> **Extracted entries**:
= Beginning of Section =
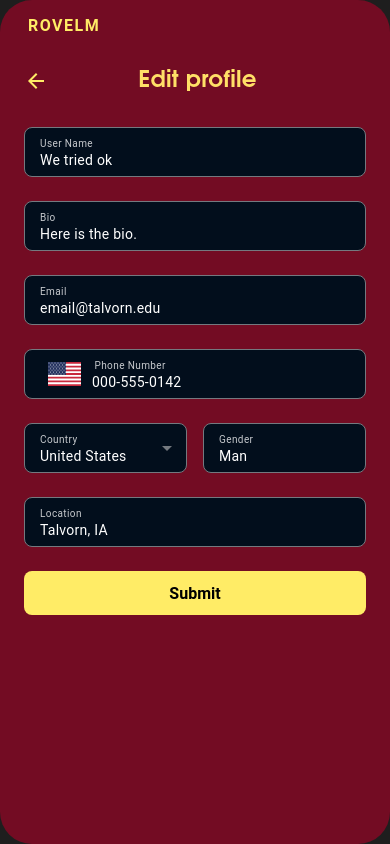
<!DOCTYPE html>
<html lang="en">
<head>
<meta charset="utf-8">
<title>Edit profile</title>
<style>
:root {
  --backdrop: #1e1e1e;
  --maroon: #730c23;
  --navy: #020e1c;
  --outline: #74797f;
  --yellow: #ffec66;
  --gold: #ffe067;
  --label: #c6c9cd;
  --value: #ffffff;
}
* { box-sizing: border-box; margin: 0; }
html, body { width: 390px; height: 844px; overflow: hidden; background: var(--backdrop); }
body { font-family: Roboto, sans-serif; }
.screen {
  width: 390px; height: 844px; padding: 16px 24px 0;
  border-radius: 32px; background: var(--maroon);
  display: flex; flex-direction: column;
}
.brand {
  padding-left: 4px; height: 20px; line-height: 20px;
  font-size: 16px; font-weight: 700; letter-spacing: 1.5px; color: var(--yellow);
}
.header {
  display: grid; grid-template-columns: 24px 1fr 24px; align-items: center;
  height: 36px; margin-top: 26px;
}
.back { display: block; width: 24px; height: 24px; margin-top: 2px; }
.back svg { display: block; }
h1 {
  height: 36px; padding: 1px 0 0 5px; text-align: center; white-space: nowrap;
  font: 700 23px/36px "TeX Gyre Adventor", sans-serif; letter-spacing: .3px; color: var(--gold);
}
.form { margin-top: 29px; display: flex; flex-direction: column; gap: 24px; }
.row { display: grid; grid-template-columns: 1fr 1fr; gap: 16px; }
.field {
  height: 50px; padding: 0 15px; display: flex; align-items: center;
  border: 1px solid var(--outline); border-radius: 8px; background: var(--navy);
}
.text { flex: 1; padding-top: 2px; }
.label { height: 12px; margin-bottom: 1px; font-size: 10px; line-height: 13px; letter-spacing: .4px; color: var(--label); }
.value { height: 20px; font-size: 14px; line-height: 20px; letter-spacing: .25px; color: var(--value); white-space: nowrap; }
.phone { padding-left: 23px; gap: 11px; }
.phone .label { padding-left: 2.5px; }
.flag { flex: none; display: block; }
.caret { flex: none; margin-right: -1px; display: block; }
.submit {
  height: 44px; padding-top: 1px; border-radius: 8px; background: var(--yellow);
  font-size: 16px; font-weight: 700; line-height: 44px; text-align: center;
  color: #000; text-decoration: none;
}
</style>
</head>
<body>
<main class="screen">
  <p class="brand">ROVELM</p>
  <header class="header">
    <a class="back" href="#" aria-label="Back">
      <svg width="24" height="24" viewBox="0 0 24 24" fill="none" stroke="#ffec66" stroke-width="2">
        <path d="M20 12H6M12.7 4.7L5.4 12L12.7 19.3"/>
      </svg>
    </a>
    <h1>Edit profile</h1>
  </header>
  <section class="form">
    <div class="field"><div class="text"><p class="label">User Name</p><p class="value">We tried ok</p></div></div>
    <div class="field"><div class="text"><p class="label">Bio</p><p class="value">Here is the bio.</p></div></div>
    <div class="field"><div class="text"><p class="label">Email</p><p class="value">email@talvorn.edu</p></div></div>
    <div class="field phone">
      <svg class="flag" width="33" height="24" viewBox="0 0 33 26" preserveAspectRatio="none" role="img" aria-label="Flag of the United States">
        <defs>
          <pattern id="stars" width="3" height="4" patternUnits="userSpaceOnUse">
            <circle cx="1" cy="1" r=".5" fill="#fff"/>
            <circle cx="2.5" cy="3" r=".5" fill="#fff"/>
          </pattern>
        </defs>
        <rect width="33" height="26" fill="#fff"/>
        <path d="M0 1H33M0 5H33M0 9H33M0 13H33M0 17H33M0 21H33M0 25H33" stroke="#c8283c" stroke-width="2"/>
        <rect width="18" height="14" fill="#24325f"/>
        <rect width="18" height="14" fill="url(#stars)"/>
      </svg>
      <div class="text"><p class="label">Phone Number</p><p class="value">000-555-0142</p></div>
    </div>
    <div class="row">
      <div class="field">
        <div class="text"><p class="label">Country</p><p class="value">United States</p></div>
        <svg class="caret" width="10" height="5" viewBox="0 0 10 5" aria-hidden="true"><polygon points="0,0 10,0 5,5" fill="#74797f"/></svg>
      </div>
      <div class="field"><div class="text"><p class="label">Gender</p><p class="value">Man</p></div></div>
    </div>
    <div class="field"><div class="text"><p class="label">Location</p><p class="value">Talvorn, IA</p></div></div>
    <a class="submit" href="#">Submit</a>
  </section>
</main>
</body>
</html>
= End of Section =
> **Exercise objective**: Each entry must be reproduced word for word, and any image among them left out.

> **Solution to the exercise**:
<!DOCTYPE html>
<html lang="en">
<head>
<meta charset="utf-8">
<title>Edit profile</title>
<style>
:root {
  --backdrop: #1e1e1e;
  --maroon: #730c23;
  --navy: #020e1c;
  --outline: #74797f;
  --yellow: #ffec66;
  --gold: #ffe067;
  --label: #c6c9cd;
  --value: #ffffff;
}
* { box-sizing: border-box; margin: 0; }
html, body { width: 390px; height: 844px; overflow: hidden; background: var(--backdrop); }
body { font-family: Roboto, sans-serif; }
.screen {
  width: 390px; height: 844px; padding: 16px 24px 0;
  border-radius: 32px; background: var(--maroon);
  display: flex; flex-direction: column;
}
.brand {
  padding-left: 4px; height: 20px; line-height: 20px;
  font-size: 16px; font-weight: 700; letter-spacing: 1.5px; color: var(--yellow);
}
.header {
  display: grid; grid-template-columns: 24px 1fr 24px; align-items: center;
  height: 36px; margin-top: 26px;
}
.back { display: block; width: 24px; height: 24px; margin-top: 2px; }
.back svg { display: block; }
h1 {
  height: 36px; padding: 1px 0 0 5px; text-align: center; white-space: nowrap;
  font: 700 23px/36px "TeX Gyre Adventor", sans-serif; letter-spacing: .3px; color: var(--gold);
}
.form { margin-top: 29px; display: flex; flex-direction: column; gap: 24px; }
.row { display: grid; grid-template-columns: 1fr 1fr; gap: 16px; }
.field {
  height: 50px; padding: 0 15px; display: flex; align-items: center;
  border: 1px solid var(--outline); border-radius: 8px; background: var(--navy);
}
.text { flex: 1; padding-top: 2px; }
.label { height: 12px; margin-bottom: 1px; font-size: 10px; line-height: 13px; letter-spacing: .4px; color: var(--label); }
.value { height: 20px; font-size: 14px; line-height: 20px; letter-spacing: .25px; color: var(--value); white-space: nowrap; }
.phone { padding-left: 23px; gap: 11px; }
.phone .label { padding-left: 2.5px; }
.flag { flex: none; display: block; }
.caret { flex: none; margin-right: -1px; display: block; }
.submit {
  height: 44px; padding-top: 1px; border-radius: 8px; background: var(--yellow);
  font-size: 16px; font-weight: 700; line-height: 44px; text-align: center;
  color: #000; text-decoration: none;
}
</style>
</head>
<body>
<main class="screen">
  <p class="brand">ROVELM</p>
  <header class="header">
    <a class="back" href="#" aria-label="Back">
      <svg width="24" height="24" viewBox="0 0 24 24" fill="none" stroke="#ffec66" stroke-width="2">
        <path d="M20 12H6M12.7 4.7L5.4 12L12.7 19.3"/>
      </svg>
    </a>
    <h1>Edit profile</h1>
  </header>
  <section class="form">
    <div class="field"><div class="text"><p class="label">User Name</p><p class="value">We tried ok</p></div></div>
    <div class="field"><div class="text"><p class="label">Bio</p><p class="value">Here is the bio.</p></div></div>
    <div class="field"><div class="text"><p class="label">Email</p><p class="value">email@talvorn.edu</p></div></div>
    <div class="field phone">
      <svg class="flag" width="33" height="24" viewBox="0 0 33 26" preserveAspectRatio="none" role="img" aria-label="Flag of the United States">
        <defs>
          <pattern id="stars" width="3" height="4" patternUnits="userSpaceOnUse">
            <circle cx="1" cy="1" r=".5" fill="#fff"/>
            <circle cx="2.5" cy="3" r=".5" fill="#fff"/>
          </pattern>
        </defs>
        <rect width="33" height="26" fill="#fff"/>
        <path d="M0 1H33M0 5H33M0 9H33M0 13H33M0 17H33M0 21H33M0 25H33" stroke="#c8283c" stroke-width="2"/>
        <rect width="18" height="14" fill="#24325f"/>
        <rect width="18" height="14" fill="url(#stars)"/>
      </svg>
      <div class="text"><p class="label">Phone Number</p><p class="value">000-555-0142</p></div>
    </div>
    <div class="row">
      <div class="field">
        <div class="text"><p class="label">Country</p><p class="value">United States</p></div>
        <svg class="caret" width="10" height="5" viewBox="0 0 10 5" aria-hidden="true"><polygon points="0,0 10,0 5,5" fill="#74797f"/></svg>
      </div>
      <div class="field"><div class="text"><p class="label">Gender</p><p class="value">Man</p></div></div>
    </div>
    <div class="field"><div class="text"><p class="label">Location</p><p class="value">Talvorn, IA</p></div></div>
    <a class="submit" href="#">Submit</a>
  </section>
</main>
</body>
</html>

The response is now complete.